Divorce with Children in Texas: Don’t Assume Your Case Will Be Simple 

young girl on father's shoulders

At the Sisemore Law Firm in Fort Worth, we often hear clients say, “My Texas divorce and child custody case will be a simple one.” For some, this may be wishful thinking, after all, divorces typically cost less when they’re resolved quickly. Others may assume they can wrap up their divorce pronto because minimal assets are involved, say a house, a retirement account and a little bit of debt. What clients underestimate in both scenarios is how complicated divorce can become when child custody comes into play.

Just look at Brad Pitt and Angelina Jolie, who originally filed for divorce back in the fall of 2016. They probably would have been divorced years ago, yet their divorce continues to drag on due to ongoing disagreements about child custody and visitation.

The average duration of a Texas divorce is longer when kids are involved

While yours may not be a Hollywood marriage gone awry, divorces in Texas that involve children do take longer to resolve and cost more on average.
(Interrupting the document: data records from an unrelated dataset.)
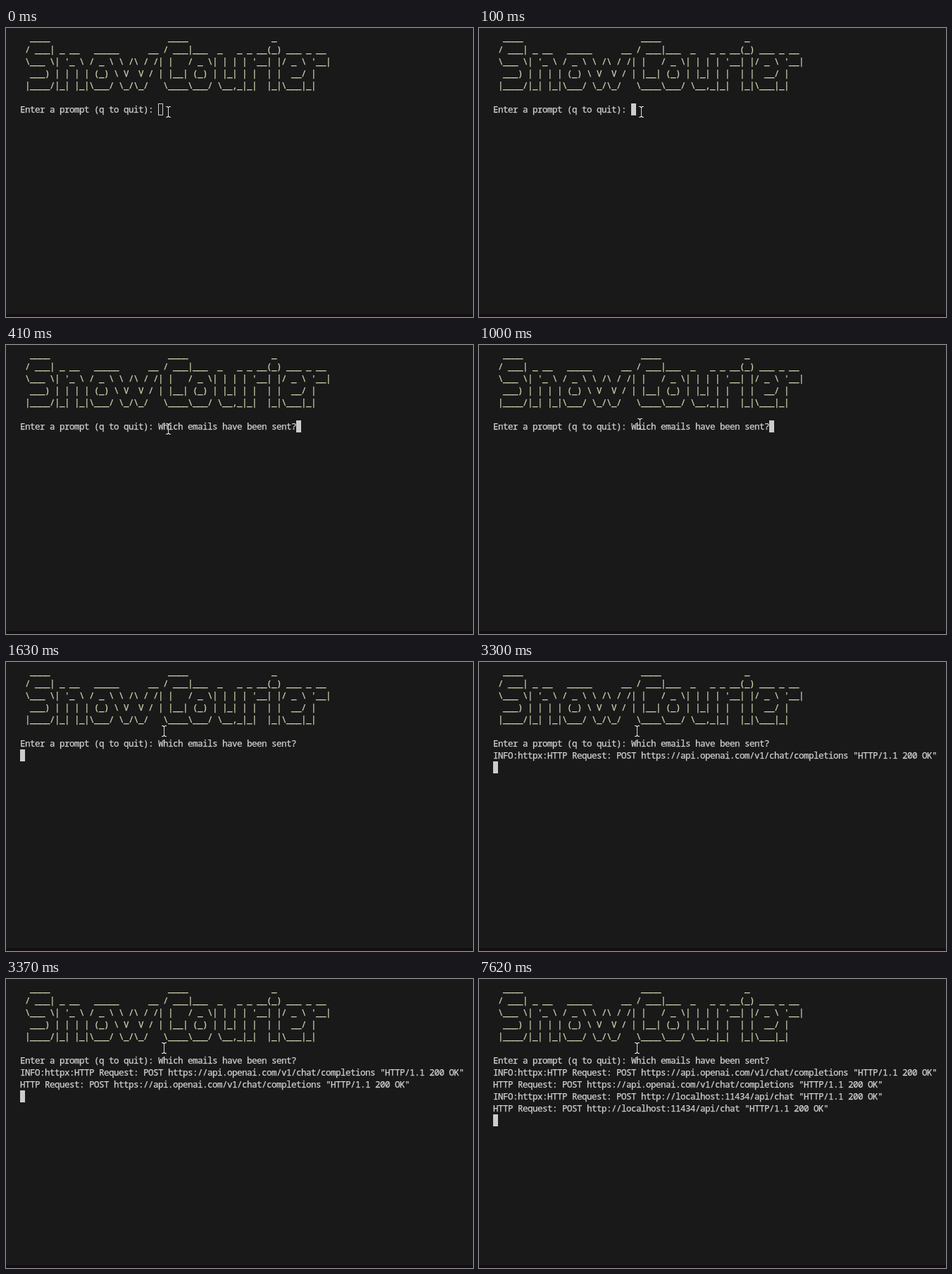
An HTML page that plays this animation: 663 px wide and 410 px high, repeating every 8000 ms.

```html
<!DOCTYPE html>
<html lang="en">
<head>
<meta charset="utf-8">
<title>Terminal prompt</title>
<style>
  html, body { margin: 0; width: 100%; height: 100%; overflow: hidden; background: #191919; }
  #stage { position: relative; width: 663px; height: 410px; overflow: hidden; background: #191919; }
  pre {
    position: absolute; left: 20px; margin: 0; color: #d2d2d2;
    font: 12.5px/17px "Noto Sans Mono", "DejaVu Sans Mono", monospace;
    letter-spacing: -0.5px;
    font-variant-ligatures: none;
    -webkit-text-stroke: 0.25px currentColor;
  }
  #banner { top: 5px; color: #d4d3b0; }
  #log { top: 107px; }
  #cursor { position: absolute; box-sizing: border-box; width: 7px; height: 17px; border: 1px solid #cccccc; }
  #beam { position: absolute; left: 0; top: 0; }
  #edge { position: absolute; left: 0; right: 0; bottom: 0; height: 4px; background: #140d11; }
</style>
</head>
<body>
<div id="stage">
  <pre id="banner"></pre>
  <pre id="log"></pre>
  <div id="cursor"></div>
  <svg id="beam" width="7" height="16" shape-rendering="crispEdges">
    <path d="M0 0h3v1h1v-1h3v1h-2v1h-1v12h1v1h2v1h-3v-1h-1v1h-3v-1h2v-1h1v-12h-1v-1h-2z" fill="#d8d8d8"/>
  </svg>
  <div id="edge"></div>
</div>
<script>
const LOOP = 8000, CELL = 7, ROW = 17, LEFT = 20, TOP = 107;
const $ = id => document.getElementById(id);

const first = [
  String.raw` ____`,
  String.raw`/ ___| _ __   _____      __`,
  String.raw`\___ \| '_ \ / _ \ \ /\ / /`,
  String.raw` ___) | | | | (_) \ V  V /`,
  String.raw`|____/|_| |_|\___/ \_/\_/`
];
const second = [
  String.raw`  ____                 _`,
  String.raw` / ___|___  _   _ _ __(_) ___ _ __`,
  String.raw`| |   / _ \| | | | '__| |/ _ \ '__|`,
  String.raw`| |__| (_) | |_| | |  | |  __/ |`,
  String.raw` \____\___/ \__,_|_|  |_|\___|_|`
];
$("banner").textContent = first.map((s, i) => " " + s.padEnd(27) + second[i]).join("\n");

const prompt = "Enter a prompt (q to quit): ";
const asked = prompt + "Which emails have been sent?";
const request = url => `HTTP Request: POST ${url} "HTTP/1.1 200 OK"\n`;
const info = "INFO:httpx:";
const chat = request("https://api.openai.com/v1/chat/completions");
const local = request("http://localhost:11434/api/chat");

// [start ms, terminal text]; the cursor sits after the last character
const output = [
  [0, prompt],
  [410, asked],
  [1630, asked + "\n"],
  [3300, asked + "\n" + info + chat],
  [3370, asked + "\n" + info + chat + chat],
  [7620, asked + "\n" + info + chat + chat + info + local + local]
];
// [start ms, x, y] of the mouse pointer
const pointer = [
  [0, 227, 111],
  [1000, 225, 104],
  [1070, 223, 97],
  [1140, 221, 90]
];
const at = (steps, t) => steps.filter(s => s[0] <= t).pop();

let shown = null;
function draw() {
  const t = performance.now() % LOOP;
  const text = at(output, t)[1];
  if (text !== shown) {
    $("log").textContent = shown = text;
    const lines = text.split("\n");
    const row = lines.length - 1;
    $("cursor").style.left = LEFT + lines[row].length * CELL + "px";
    $("cursor").style.top = TOP + row * ROW + "px";
  }
  $("cursor").style.background = t < 100 ? "none" : "#cccccc";
  const [, x, y] = at(pointer, t);
  $("beam").style.transform = `translate(${x}px, ${y}px)`;
  requestAnimationFrame(draw);
}
draw();
</script>
</body>
</html>
```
According to the Martindale-Nolo research firm, the average duration of a divorce in Texas is 9.75 months without kids, compared to 14 months with kids. Cost-wise, the average cost of a divorce in Texas is $15.3K and $23.5K respectively.

This rings true at our Tarrant County family law firm, where we often find divorces with children are even more complex than highly complex property division cases. One of the big reasons why many child custody cases drag out is that the couple’s marital life and ability to co-parent have gone completely off the rails.

Think about it. If you can’t get along well enough with the other parent to be able to drop of your child for a custody exchange, your case typically isn’t going to be simple. It’s probably not going to get over with quickly either.

Texas family courts want parents to figure out how to co-parent

They’re also going to make it painful for you if you don’t try co-parent civilly, and it’s likely to cost you more money if you resist. Believe it or not, that’s all by design here in Texas. Judges want parents to learn how to peacefully co-parent because it’s in the best interest of the child.

The temporary custody and visitation orders that parents must follow during a divorce with children are just that – temporary. They allow parents time to work through issues that come up in the early stages of a divorce, like the best location for custody exchanges and how to address holidays and vacations.

During the divorce process, we also encourage our clients to live by the Golden Rule: “Do unto others as you would have them do unto you.” This is especially when children are involved. Sure, in the short run, it can be frustrating. You may feel like you’re doing everything right, following the instructions in the temporary orders, while the other parent is not.

However, if you buck up and live by the Golden Rule, the judge will be more likely to view you – and your behavior – as positive and in your child’s best interest. It will also increase the likelihood that the judge will side with you on custody and visitation over the parent who doesn’t take peaceful co-parenting seriously.

Have questions about divorce and child custody in Texas?

The divorce and child custody attorneys at the Sisemore Law Firm in Fort Worth are here to help. To schedule a confidential consultation with our founder Justin Sisemore, contact us today.

Photo Source: Photo by Edi Libedinsky on Unsplash